## [PROBLEM REQUIREMENTS]
Lines in the listing below that include the word "track" need to be copied.

## [RECORDS SHOWN]
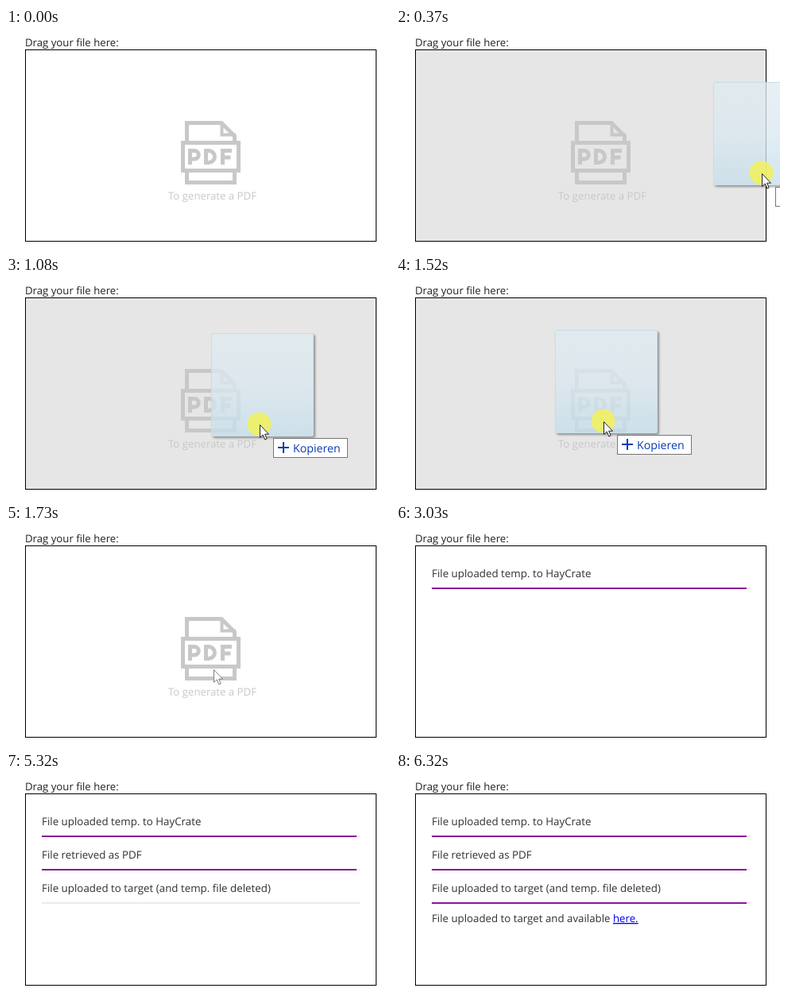
Write an HTML page that moves like this. It is 483 px wide and 277 px high and loops after 8260 ms.

```html
<!DOCTYPE html>
<html lang="en">
<head>
<meta charset="utf-8">
<title>Drop a file to make a PDF</title>
<style>
  html, body { margin: 0; width: 100%; height: 100%; overflow: hidden; background: #fff; }
  #stage { position: relative; width: 483px; height: 277px; overflow: hidden; }
  svg { position: absolute; left: 0; top: 0; overflow: visible; }
  text { font: 13.2px "Open Sans", "Noto Sans", sans-serif; fill: #222; text-rendering: geometricPrecision; }

  /* Every animation shares one 8260 ms timeline: percentage = ms / 82.6 */
  .area, .icon, .drag, .held, .arrow, .row, .bar { animation: 8260ms step-end infinite; }

  .area { fill: #fff; stroke: #000; animation-name: hover; }
  .icon { fill: none; stroke: #c8c8c8; animation-name: icon; }
  .icon text { fill: #c8c8c8; stroke: none; }

  .drag { position: absolute; left: 0; top: 0; width: 0; height: 0; animation-name: move; }
  .held { animation-name: held; }
  .tile {
    position: absolute; left: -61px; top: -115px; width: 127px; height: 128px;
    border: 1px solid rgba(196, 222, 234, .8); border-radius: 3px;
    background: linear-gradient(rgba(223, 235, 241, .76), rgba(218, 232, 240, .76) 50%, rgba(197, 222, 234, .76));
    box-shadow: 2px 2px 3px rgba(0, 0, 0, .38);
  }
  .spot { fill: #f0f062; fill-opacity: .9; }
  .tip { fill: #fff; stroke: #767676; }
  .plus { stroke: #0a3cb4; stroke-width: 2; }
  .tip-text { font-size: 14.2px; fill: #0a3cb4; }
  .arrow { fill: #fff; stroke: #222; animation-name: arrow; }

  .row text { font-size: 13.35px; fill: #323130; }
  .row .last { font-size: 13.28px; }
  .link { fill: #00e; text-decoration: underline; }
  .track { fill: #eaeaea; }
  .bar { fill: #881798; transform-box: fill-box; transform-origin: 0 0; }
  .r1 { animation-name: show1; } .r1 .bar { animation-name: grow1; }
  .r2 { animation-name: show2; } .r2 .bar { animation-name: grow2; }
  .r3 { animation-name: show3; } .r3 .bar { animation-name: grow3; }
  .r4 { animation-name: show4; }

  @keyframes hover { 0% { fill: #fff } 4.47% { fill: #e6e6e6 } 20.94%, to { fill: #fff } }
  @keyframes icon { 0% { visibility: visible } 32.2%, to { visibility: hidden } }
  @keyframes held { 0% { visibility: visible } 20.09%, to { visibility: hidden } }
  @keyframes arrow {
    0% { stroke: #222; visibility: visible }
    20.94% { stroke: #808080; visibility: visible }
    25.3%, to { stroke: #808080; visibility: hidden }
  }
  @keyframes move {
    0% { transform: translate(620px, 179px) }
    .84% { transform: translate(541px, 180px); animation-timing-function: steps(4) }
    4.47% { transform: translate(460px, 183px); animation-timing-function: steps(7) }
    10.41% { transform: translate(354px, 186px); animation-timing-function: steps(3) }
    13.07% { transform: translate(319px, 187px); animation-timing-function: steps(6) }
    18.4% { transform: translate(261px, 183px) }
    23.48% { transform: translate(304px, 184px) }
    24.33%, to { transform: translate(384px, 185px) }
  }

  @keyframes show1 { 0% { visibility: hidden } 32.2%, to { visibility: visible } }
  @keyframes show2 { 0% { visibility: hidden } 52.17%, to { visibility: visible } }
  @keyframes show3 { 0% { visibility: hidden } 64.4%, to { visibility: visible } }
  @keyframes show4 { 0% { visibility: hidden } 76.51%, to { visibility: visible } }

  @keyframes grow1 {
    0% { transform: scaleX(0) } 33.09% { transform: scaleX(.3) } 33.99% { transform: scaleX(.73) }
    34.88% { transform: scaleX(.93) } 35.78% { transform: scaleX(.99) } 36.68%, to { transform: none }
  }
  @keyframes grow2 {
    0% { transform: scaleX(0) } 53.05% { transform: scaleX(.3) } 53.92% { transform: scaleX(.73) }
    54.79% { transform: scaleX(.93) } 55.66% { transform: scaleX(.99) } 56.53%, to { transform: none }
  }
  @keyframes grow3 {
    0% { transform: scaleX(0) } 65.29% { transform: scaleX(.1) } 66.18% { transform: scaleX(.41) }
    67.07% { transform: scaleX(.79) } 67.95% { transform: scaleX(.95) }
    68.84% { transform: scaleX(.99) } 69.73%, to { transform: none }
  }
</style>
</head>
<body>
<div id="stage">
  <svg width="483" height="277">
    <text x="24" y="23">Drag your file here:</text>
    <rect class="area" x="24.5" y="27.5" width="441" height="241"/>

    <g class="icon">
      <path stroke-width="5" d="M227.5 143V119.500H271L287.500 136V143M227.500 181V194.500H287.500V181"/>
      <path stroke-width="4" d="M271.500 118V134.500H289"/>
      <rect stroke-width="5" x="222.500" y="144.500" width="70" height="35"/>
      <path stroke-width="5" d="M231.500 172V154.500H237a4.500 4.500 0 0 1 0 10.500H231.500
        M251.500 154.500H255a7.500 7.500 0 0 1 0 15H251.500Z
        M272.500 172V154.500H284M272.500 163H282.500"/>
      <text x="204" y="216">To generate a PDF</text>
    </g>

    <g class="row r1">
      <text x="45" y="67">File uploaded temp. to HayCrate</text>
      <rect class="track" x="45" y="80" width="400" height="2"/>
      <rect class="bar" x="45" y="80" width="396" height="2"/>
    </g>
    <g class="row r2">
      <text x="45" y="109">File retrieved as PDF</text>
      <rect class="track" x="45" y="122" width="400" height="2"/>
      <rect class="bar" x="45" y="122" width="396" height="2"/>
    </g>
    <g class="row r3">
      <text x="45" y="151">File uploaded to target (and temp. file deleted)</text>
      <rect class="track" x="45" y="164" width="400" height="2"/>
      <rect class="bar" x="45" y="164" width="396" height="2"/>
    </g>
    <g class="row r4">
      <text class="last" x="45" y="189">File uploaded to target and available <tspan class="link">here.</tspan></text>
    </g>
  </svg>

  <div class="drag">
    <div class="held tile"></div>
    <svg width="1" height="1">
      <g class="held">
        <circle class="spot" cx="-.5" cy="-.5" r="15"/>
        <rect class="tip" x="17.5" y="17.5" width="93" height="24"/>
        <path class="plus" d="M23 29H37M30 22V36"/>
        <text class="tip-text" x="42" y="35">Kopieren</text>
      </g>
      <path class="arrow" d="M.5 .5V16.500L4.200 13L6.800 19L9.200 18L6.600 12.200H11.500Z"/>
    </svg>
  </div>
</div>
</body>
</html>
```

## [ANSWER SECTION]
  .track { fill: #eaeaea; }
      <rect class="track" x="45" y="80" width="400" height="2"/>
      <rect class="track" x="45" y="122" width="400" height="2"/>
      <rect class="track" x="45" y="164" width="400" height="2"/>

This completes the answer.